1h 29m |
Documentary feature examining why genocides keep occurring—from the Armenian genocide in 1915, to the Holocaust, Bosnia, Rwanda and now Darfur—through the eyes and music of the Grammy award-winning rock band “System of a Down,” based in Los Angeles, whose members are all grandchildren of genocide survivors.
As the band tours the world and touches on the locations and stories of genocide in the last century, the film follows the personal story of the lead singer’s grandfather, a 96-year-old survivor of the Armenian genocide, one of the few remaining survivors from his village in Turkey. With the arguments of Harvard Professor Samantha Power, the personal stories of survivors from Armenia, Rwanda and Darfur, policy critics and whistleblowers—the “screamers”—the film targets the problem of genocide denial, with specific reference to the Turkish government’s current campaign to stop its citizens from discussing the genocide.
When the band arrives back in the United States, they confront the hypocrisy of U.S. foreign policy in the debate on genocide recognition, with Speaker of the House, Dennis Hastert, actively blocking a vote in Congress. Through the band’s efforts to get Dennis to “Do the Right Thing” and Power’s thesis that America’s interest has always been to stay neutral, no matter how wide-scale the carnage, the film shows how successive Presidents and corporate interests have conspired to turn a blind eye to genocides as they are happening—whether it be Iraqi Kurds in the '80s, Rwanda in the '90s or Darfur today.
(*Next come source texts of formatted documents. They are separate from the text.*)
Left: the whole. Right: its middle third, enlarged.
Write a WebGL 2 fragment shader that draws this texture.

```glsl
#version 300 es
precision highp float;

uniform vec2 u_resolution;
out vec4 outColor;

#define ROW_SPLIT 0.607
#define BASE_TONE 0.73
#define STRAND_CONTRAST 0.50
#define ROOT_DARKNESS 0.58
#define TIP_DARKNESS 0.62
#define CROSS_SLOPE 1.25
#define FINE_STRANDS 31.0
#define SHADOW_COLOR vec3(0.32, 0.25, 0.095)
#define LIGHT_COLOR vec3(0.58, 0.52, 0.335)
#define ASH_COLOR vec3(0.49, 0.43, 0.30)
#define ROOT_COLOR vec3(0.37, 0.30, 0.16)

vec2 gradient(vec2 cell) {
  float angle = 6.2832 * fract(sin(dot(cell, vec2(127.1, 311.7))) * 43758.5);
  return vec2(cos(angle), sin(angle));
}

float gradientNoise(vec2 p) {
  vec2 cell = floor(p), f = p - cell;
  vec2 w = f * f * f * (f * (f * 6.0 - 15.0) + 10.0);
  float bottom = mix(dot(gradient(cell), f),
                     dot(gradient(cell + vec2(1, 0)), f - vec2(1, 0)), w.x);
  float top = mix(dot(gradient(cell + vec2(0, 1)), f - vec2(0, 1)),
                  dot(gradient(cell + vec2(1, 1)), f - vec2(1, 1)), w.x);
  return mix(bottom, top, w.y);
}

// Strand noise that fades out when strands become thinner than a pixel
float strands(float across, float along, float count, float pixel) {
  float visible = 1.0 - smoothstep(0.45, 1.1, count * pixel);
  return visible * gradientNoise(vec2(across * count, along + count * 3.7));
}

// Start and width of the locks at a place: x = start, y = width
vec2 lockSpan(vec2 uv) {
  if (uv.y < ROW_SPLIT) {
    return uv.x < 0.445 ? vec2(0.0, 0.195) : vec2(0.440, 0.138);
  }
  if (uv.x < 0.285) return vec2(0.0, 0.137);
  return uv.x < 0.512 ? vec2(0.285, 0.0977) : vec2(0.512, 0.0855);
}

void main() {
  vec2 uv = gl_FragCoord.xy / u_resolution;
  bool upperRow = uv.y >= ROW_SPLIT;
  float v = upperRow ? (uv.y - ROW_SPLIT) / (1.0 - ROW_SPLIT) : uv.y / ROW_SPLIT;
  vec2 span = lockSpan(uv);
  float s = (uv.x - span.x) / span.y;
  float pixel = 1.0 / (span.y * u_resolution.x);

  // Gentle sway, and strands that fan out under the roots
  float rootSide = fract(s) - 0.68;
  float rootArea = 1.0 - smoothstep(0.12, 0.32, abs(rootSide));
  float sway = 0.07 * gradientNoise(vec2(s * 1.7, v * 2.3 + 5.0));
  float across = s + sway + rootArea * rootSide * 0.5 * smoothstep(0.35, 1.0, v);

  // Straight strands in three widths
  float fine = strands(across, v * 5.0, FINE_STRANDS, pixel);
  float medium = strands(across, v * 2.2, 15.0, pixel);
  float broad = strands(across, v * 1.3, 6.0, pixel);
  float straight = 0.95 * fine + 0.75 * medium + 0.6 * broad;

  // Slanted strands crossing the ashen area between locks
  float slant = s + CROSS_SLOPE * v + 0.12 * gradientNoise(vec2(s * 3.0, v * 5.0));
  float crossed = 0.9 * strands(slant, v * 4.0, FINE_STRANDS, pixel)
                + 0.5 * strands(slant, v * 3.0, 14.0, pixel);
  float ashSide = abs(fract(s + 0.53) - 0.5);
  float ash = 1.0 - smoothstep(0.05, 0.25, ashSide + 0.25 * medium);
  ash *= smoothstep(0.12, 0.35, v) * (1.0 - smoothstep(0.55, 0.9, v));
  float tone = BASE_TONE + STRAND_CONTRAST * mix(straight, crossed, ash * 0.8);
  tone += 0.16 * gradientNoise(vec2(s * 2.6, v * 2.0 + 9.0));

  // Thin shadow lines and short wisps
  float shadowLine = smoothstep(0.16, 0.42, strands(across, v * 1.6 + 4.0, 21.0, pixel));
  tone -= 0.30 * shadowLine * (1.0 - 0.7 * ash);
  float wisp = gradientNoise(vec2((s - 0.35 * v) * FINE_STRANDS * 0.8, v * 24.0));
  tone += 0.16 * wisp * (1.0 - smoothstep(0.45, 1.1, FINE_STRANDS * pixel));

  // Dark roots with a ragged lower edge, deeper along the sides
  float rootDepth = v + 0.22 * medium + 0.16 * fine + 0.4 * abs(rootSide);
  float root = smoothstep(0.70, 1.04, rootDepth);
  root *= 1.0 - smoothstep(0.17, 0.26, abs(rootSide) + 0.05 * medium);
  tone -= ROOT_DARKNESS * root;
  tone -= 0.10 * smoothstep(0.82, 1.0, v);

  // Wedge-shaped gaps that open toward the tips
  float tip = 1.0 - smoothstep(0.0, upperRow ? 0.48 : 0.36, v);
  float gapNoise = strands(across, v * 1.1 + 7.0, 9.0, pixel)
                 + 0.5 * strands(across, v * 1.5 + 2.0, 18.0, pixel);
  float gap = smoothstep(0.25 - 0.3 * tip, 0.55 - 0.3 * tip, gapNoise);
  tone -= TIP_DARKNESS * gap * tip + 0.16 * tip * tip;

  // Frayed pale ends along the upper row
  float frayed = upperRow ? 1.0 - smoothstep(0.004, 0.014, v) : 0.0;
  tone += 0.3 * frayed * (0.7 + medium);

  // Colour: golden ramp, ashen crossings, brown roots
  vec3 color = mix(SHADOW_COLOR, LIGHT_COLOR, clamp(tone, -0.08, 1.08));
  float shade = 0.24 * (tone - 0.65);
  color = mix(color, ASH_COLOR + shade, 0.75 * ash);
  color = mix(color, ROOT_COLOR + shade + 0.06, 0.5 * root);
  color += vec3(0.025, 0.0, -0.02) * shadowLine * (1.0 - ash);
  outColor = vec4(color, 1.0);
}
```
After the Holocaust, we may say ‘never again’—but we don’t mean it.